How much money do you need to save for retirement?

The 2007 Retirement Confidence Survey by the Employee Benefit Research Institute and Matthew Greenwald & Associates reported yesterday that nearly half of workers surveyed have only $25,000 – or less – saved up for retirement. (You can find the survey results at, or click here. CNNfn also has an article on the survey. Click here for that article.) The survey also found that workers have been slow to adapt to changes in the retirement system, many are ignorant as to Social Security basics, and that more than 10% of workers wouldn’t follow financial advice if it was given them. 66% of workers surveyed would follow only some financial advice.

But much money do you need to save for retirement? Where do you find the figure that you can plug into your monthly budget and then divide by the number of years left to retirement?

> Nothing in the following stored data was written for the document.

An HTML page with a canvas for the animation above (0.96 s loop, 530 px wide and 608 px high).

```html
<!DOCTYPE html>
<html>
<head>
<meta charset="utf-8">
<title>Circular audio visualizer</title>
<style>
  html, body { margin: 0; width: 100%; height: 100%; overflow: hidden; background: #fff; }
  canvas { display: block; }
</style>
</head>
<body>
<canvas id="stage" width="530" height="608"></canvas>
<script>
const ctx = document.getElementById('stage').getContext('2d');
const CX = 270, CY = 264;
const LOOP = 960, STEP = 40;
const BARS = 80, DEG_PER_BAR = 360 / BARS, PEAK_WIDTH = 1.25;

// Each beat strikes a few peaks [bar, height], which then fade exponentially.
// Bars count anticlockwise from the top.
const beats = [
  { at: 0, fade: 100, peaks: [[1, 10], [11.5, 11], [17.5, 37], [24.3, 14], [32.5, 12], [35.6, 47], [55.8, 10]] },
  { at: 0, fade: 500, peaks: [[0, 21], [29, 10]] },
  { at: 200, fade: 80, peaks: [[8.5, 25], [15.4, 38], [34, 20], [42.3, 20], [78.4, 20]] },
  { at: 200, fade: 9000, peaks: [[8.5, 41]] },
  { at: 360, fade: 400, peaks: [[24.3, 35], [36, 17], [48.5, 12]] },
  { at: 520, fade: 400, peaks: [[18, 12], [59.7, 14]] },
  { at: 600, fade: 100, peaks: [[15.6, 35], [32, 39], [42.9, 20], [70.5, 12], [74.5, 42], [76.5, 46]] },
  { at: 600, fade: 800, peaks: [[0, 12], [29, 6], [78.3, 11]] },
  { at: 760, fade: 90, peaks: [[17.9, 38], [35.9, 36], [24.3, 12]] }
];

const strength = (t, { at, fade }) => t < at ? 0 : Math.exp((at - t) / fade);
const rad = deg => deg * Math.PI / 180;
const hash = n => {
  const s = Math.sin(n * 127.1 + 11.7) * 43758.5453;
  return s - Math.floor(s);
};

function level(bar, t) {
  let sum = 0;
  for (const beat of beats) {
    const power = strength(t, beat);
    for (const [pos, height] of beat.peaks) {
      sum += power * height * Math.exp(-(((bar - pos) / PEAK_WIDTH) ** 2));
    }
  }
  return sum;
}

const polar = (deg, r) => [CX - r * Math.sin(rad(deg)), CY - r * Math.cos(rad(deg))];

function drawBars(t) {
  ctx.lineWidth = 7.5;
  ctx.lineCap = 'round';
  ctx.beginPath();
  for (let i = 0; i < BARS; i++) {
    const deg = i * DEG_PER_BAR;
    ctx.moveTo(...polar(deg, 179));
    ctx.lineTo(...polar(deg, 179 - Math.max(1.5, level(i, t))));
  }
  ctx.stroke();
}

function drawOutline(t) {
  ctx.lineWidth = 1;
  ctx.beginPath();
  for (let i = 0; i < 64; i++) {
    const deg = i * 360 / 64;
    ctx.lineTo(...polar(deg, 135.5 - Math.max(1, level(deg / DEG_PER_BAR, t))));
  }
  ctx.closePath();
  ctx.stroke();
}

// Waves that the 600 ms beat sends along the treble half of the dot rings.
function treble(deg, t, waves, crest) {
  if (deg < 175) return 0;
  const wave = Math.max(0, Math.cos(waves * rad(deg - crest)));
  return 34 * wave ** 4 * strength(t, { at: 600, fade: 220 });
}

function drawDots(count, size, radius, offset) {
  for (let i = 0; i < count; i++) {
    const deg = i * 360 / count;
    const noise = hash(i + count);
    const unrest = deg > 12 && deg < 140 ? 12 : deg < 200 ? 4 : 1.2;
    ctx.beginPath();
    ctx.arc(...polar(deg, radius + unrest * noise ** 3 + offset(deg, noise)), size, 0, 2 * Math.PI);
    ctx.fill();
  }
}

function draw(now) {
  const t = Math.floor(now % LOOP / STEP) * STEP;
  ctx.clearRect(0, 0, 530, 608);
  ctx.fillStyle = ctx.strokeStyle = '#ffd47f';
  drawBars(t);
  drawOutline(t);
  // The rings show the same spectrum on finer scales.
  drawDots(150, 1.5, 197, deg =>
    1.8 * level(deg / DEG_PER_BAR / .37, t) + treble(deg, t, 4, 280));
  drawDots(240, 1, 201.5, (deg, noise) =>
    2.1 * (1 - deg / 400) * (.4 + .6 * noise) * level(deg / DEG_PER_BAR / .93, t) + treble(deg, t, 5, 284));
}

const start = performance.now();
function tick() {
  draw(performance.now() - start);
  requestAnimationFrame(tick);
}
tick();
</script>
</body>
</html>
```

Unfortunately, because everyone is different, especially when figuring in such factors as health and personal spending habits, it is difficult to say definitively “Person X must save Y dollars in order to retire in year Z.”

The figure that Fidelity suggests is 80%. For a secure retirement a person should save enough to replace 80% of their pre-retirement income. The average working family has saved only 58%. A survey done by Fidelity in March 2007 found that “working Americans have a median of $22,500 in total household retirement savings and anticipate receiving $29,500 in annual Social Security payments. In addition, 51 percent of households expect to receive a pension and anticipate median benefits of $18,000 annually. Baby boomers had the highest level of readiness, with an income replacement level of 62 percent, up 2 points over 2006, and a median of $45,000 in total household retirement savings.” (Click here for the March 13 Boston Globe article about the survey.)

For more information on how to prepare for retirement, you can go to Fidelity’s website and click on Retirement and Guidance. The website also has information about how much to save for retirement, as well as interactive calculators to give you a ballpark figure.